Public safety continues to be raised as a concern by many local people and their representatives. The number of road traffic accidents involving boar overtook those involving deer in 2013, and the numbers continue to rise. People have reported being chased by boar, and attacks on dogs are not uncommon. Horse riders also report that some horses are disturbed by the presence of boar, and have escaped from their paddocks, or thrown their riders after being spooked whilst riding in the Forest.
The social impacts of feral wild boar were captured in a research report commissioned from the University of Worcester ‘The Social Aspects of Wild Boar in the Forest of Dean’

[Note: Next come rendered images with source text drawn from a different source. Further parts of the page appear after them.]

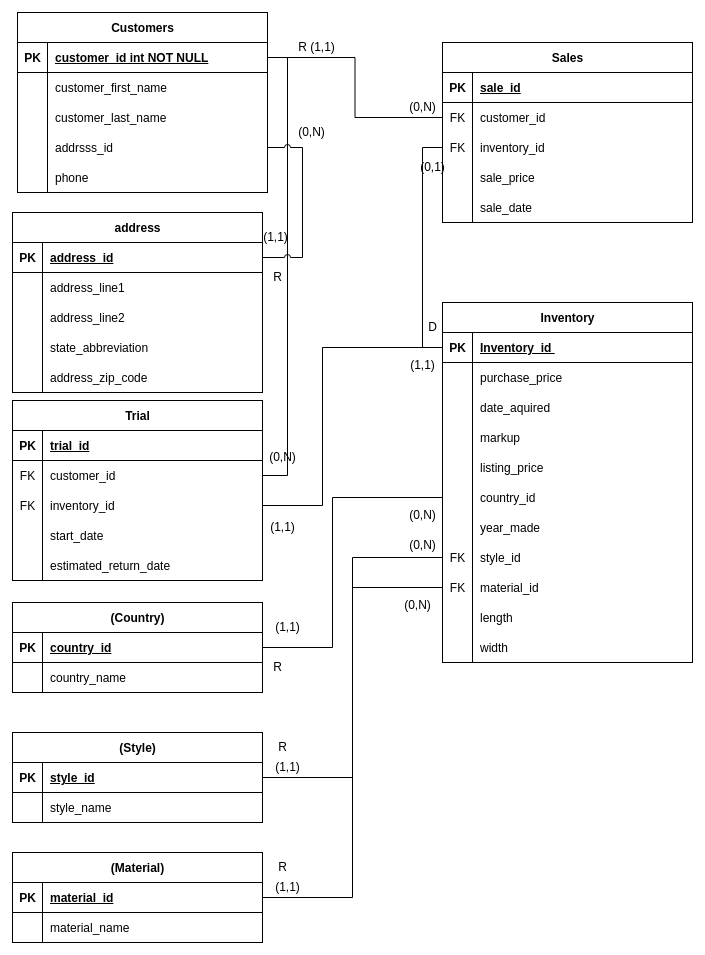
<!DOCTYPE html>
<html lang="en">
<head>
<meta charset="utf-8">
<title>Entity relationship diagram</title>
<style>
:root { --ink: #000; --paper: #fff; --row: 30px; }
* { box-sizing: border-box; margin: 0; padding: 0; }
html, body { overflow: hidden; background: var(--paper); }
.diagram {
  position: relative; width: 705px; height: 955px; overflow: hidden;
  background: var(--paper); color: var(--ink);
  font: 12px/14px "Liberation Sans", Helvetica, Arial, sans-serif;
}
.entity {
  position: absolute; left: var(--x); top: var(--y); width: 251px;
  border: 1px solid var(--ink); background: var(--paper);
}
.entity h2 {
  height: var(--row); border-bottom: 1px solid var(--ink);
  font-size: 12px; line-height: 30px; text-align: center;
}
.field { display: grid; grid-template-columns: 30px 1fr; height: var(--row); line-height: 30px; white-space: pre; }
.field:last-child { height: 29px; }
.key { border-right: 1px solid var(--ink); text-align: center; }
.name { padding-left: 7px; }
.primary { border-bottom: 1px solid var(--ink); font-weight: bold; }
.primary .name { text-decoration: underline; }
.connectors { position: absolute; left: 0; top: 0; fill: none; stroke: var(--ink); stroke-width: 1; }
.label { position: absolute; left: var(--x); top: var(--y); transform: translate(-50%, -50%); white-space: nowrap; }
</style>
</head>
<body>
<main class="diagram">

<section class="entity" style="--x:17px;--y:12px">
  <h2>Customers</h2>
  <div class="field primary"><span class="key">PK</span><span class="name">customer_id int NOT NULL</span></div>
  <div class="field"><span class="key"></span><span class="name">customer_first_name</span></div>
  <div class="field"><span class="key"></span><span class="name">customer_last_name</span></div>
  <div class="field"><span class="key"></span><span class="name">addrsss_id</span></div>
  <div class="field"><span class="key"></span><span class="name">phone</span></div>
</section>

<section class="entity" style="--x:12px;--y:212px">
  <h2>address</h2>
  <div class="field primary"><span class="key">PK</span><span class="name">address_id</span></div>
  <div class="field"><span class="key"></span><span class="name">address_line1</span></div>
  <div class="field"><span class="key"></span><span class="name">address_line2</span></div>
  <div class="field"><span class="key"></span><span class="name">state_abbreviation</span></div>
  <div class="field"><span class="key"></span><span class="name">address_zip_code</span></div>
</section>

<section class="entity" style="--x:12px;--y:400px">
  <h2>Trial</h2>
  <div class="field primary"><span class="key">PK</span><span class="name">trial_id</span></div>
  <div class="field"><span class="key">FK</span><span class="name">customer_id</span></div>
  <div class="field"><span class="key">FK</span><span class="name">inventory_id</span></div>
  <div class="field"><span class="key"></span><span class="name">start_date</span></div>
  <div class="field"><span class="key"></span><span class="name">estimated_return_date</span></div>
</section>

<section class="entity" style="--x:12px;--y:602px">
  <h2>(Country)</h2>
  <div class="field primary"><span class="key">PK</span><span class="name">country_id</span></div>
  <div class="field"><span class="key"></span><span class="name">country_name</span></div>
</section>

<section class="entity" style="--x:12px;--y:732px">
  <h2>(Style)</h2>
  <div class="field primary"><span class="key">PK</span><span class="name">style_id</span></div>
  <div class="field"><span class="key"></span><span class="name">style_name</span></div>
</section>

<section class="entity" style="--x:12px;--y:852px">
  <h2>(Material)</h2>
  <div class="field primary"><span class="key">PK</span><span class="name">material_id</span></div>
  <div class="field"><span class="key"></span><span class="name">material_name</span></div>
</section>

<section class="entity" style="--x:442px;--y:42px">
  <h2>Sales</h2>
  <div class="field primary"><span class="key">PK</span><span class="name">sale_id</span></div>
  <div class="field"><span class="key">FK</span><span class="name">customer_id</span></div>
  <div class="field"><span class="key">FK</span><span class="name">inventory_id</span></div>
  <div class="field"><span class="key"></span><span class="name">sale_price</span></div>
  <div class="field"><span class="key"></span><span class="name">sale_date</span></div>
</section>

<section class="entity" style="--x:442px;--y:302px">
  <h2>Inventory</h2>
  <div class="field primary"><span class="key">PK</span><span class="name">Inventory_id </span></div>
  <div class="field"><span class="key"></span><span class="name">purchase_price</span></div>
  <div class="field"><span class="key"></span><span class="name">date_aquired</span></div>
  <div class="field"><span class="key"></span><span class="name">markup</span></div>
  <div class="field"><span class="key"></span><span class="name">listing_price</span></div>
  <div class="field"><span class="key"></span><span class="name">country_id</span></div>
  <div class="field"><span class="key"></span><span class="name">year_made</span></div>
  <div class="field"><span class="key">FK</span><span class="name">style_id</span></div>
  <div class="field"><span class="key">FK</span><span class="name">material_id</span></div>
  <div class="field"><span class="key"></span><span class="name">length</span></div>
  <div class="field"><span class="key"></span><span class="name">width</span></div>
</section>

<svg class="connectors" width="705" height="955" viewBox="0 0 705 955" aria-hidden="true">
  <path id="customer-sales" d="M268 57.5H355V117.5H442"/>
  <path id="customer-trial" d="M268 57.5H287.5V475.5H263"/>
  <path id="customer-address" d="M268 147.5H284.5a3 3 0 0 1 6 0H302.5V257.5H290.5a3 3 0 0 0 -6 0H263"/>
  <path id="sales-inventory" d="M442 147.5H422.5V347.5H442"/>
  <path id="trial-inventory" d="M263 505.5H322.5V347.5H442"/>
  <path id="country-inventory" d="M263 647.5H332.5V497.5H442"/>
  <path id="style-inventory" d="M263 777.5H352.5V557.5H442"/>
  <path id="material-inventory" d="M263 897.5H352.5V587.5H442"/>
</svg>

<span class="label" style="--x:316.5px;--y:47px">R (1,1)</span>
<span class="label" style="--x:422.5px;--y:107px">(0,N)</span>
<span class="label" style="--x:311.5px;--y:132px">(0,N)</span>
<span class="label" style="--x:432.5px;--y:167px">(0,1)</span>
<span class="label" style="--x:275.5px;--y:237px">(1,1)</span>
<span class="label" style="--x:277.5px;--y:277px">R</span>
<span class="label" style="--x:432.5px;--y:327px">D</span>
<span class="label" style="--x:422.5px;--y:365px">(1,1)</span>
<span class="label" style="--x:282.5px;--y:457px">(0,N)</span>
<span class="label" style="--x:282.5px;--y:527px">(1,1)</span>
<span class="label" style="--x:422.5px;--y:515px">(0,N)</span>
<span class="label" style="--x:422.5px;--y:545px">(0,N)</span>
<span class="label" style="--x:417.5px;--y:605px">(0,N)</span>
<span class="label" style="--x:287.5px;--y:627px">(1,1)</span>
<span class="label" style="--x:277.5px;--y:667px">R</span>
<span class="label" style="--x:282.5px;--y:747px">R</span>
<span class="label" style="--x:287.5px;--y:767px">(1,1)</span>
<span class="label" style="--x:282.5px;--y:867px">R</span>
<span class="label" style="--x:287.5px;--y:887px">(1,1)</span>

</main>
</body>
</html>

Ecologically, boar at low densities are probably good for the natural environment as the rooting and wallowing behaviours break-up static eco-systems and allow an increased range of plant species and insect fauna to grow. However, as the density of boar rises the negative issues of boar, such as continually disturbing the same area of ground so that all is left is bare mud, and eating insects and other plant material could be damaging to specific species in the long run. There are several important butterfly sites in the Forest that have been repeatedly rooted over at the same time butterfly counts in those same areas have seen declining numbers – but proving cause and effect is not easy.
With no natural predators, high levels of reproduction and ideal habitat for food and shelter the current population growth may continue until the population density in the core reaches a level whereby the population starts to self-regulate through limited food resources. It is speculated that this may start to occur when the boar population of the public forest estate in the Dean starts to approach 10,000 animals. As the density of animals in the core of the Forest goes up, the population pressure also pushes the boar out into an ever widening ring of surrounding land.
The aim of the Forestry Commission’s management of feral wild boar is, in the short term, to stop the annual population growth; and then start to bring the population back down towards the target level.
Are wild boar dangerous?
Wild boars are strong animals that can run relatively fast. The canines in adult males can inflict serious injuries in case of an attack. Due to their solid body build wild boars are considered to be particularly dangerous when involved in car accidents.
Boars should not be approached, as they can be dangerous, especially if guarding piglets.
How fast can a wild boar run?
Wild pigs can run up to 30 mph. They can jump over fences less than 3 feet high and have “climbed” out of pig traps with walls 5 to 6 feet high.
Are wild boar cannibals?
Pigs are known to commit infanticide.
Also known as "savaging," cannibalism among pigs is associated with sows. ... In this case, cannibalism is sometimes attributed to a hormone change prior to giving birth, but it can also be related to a pig's nervousness, stress, or external environment.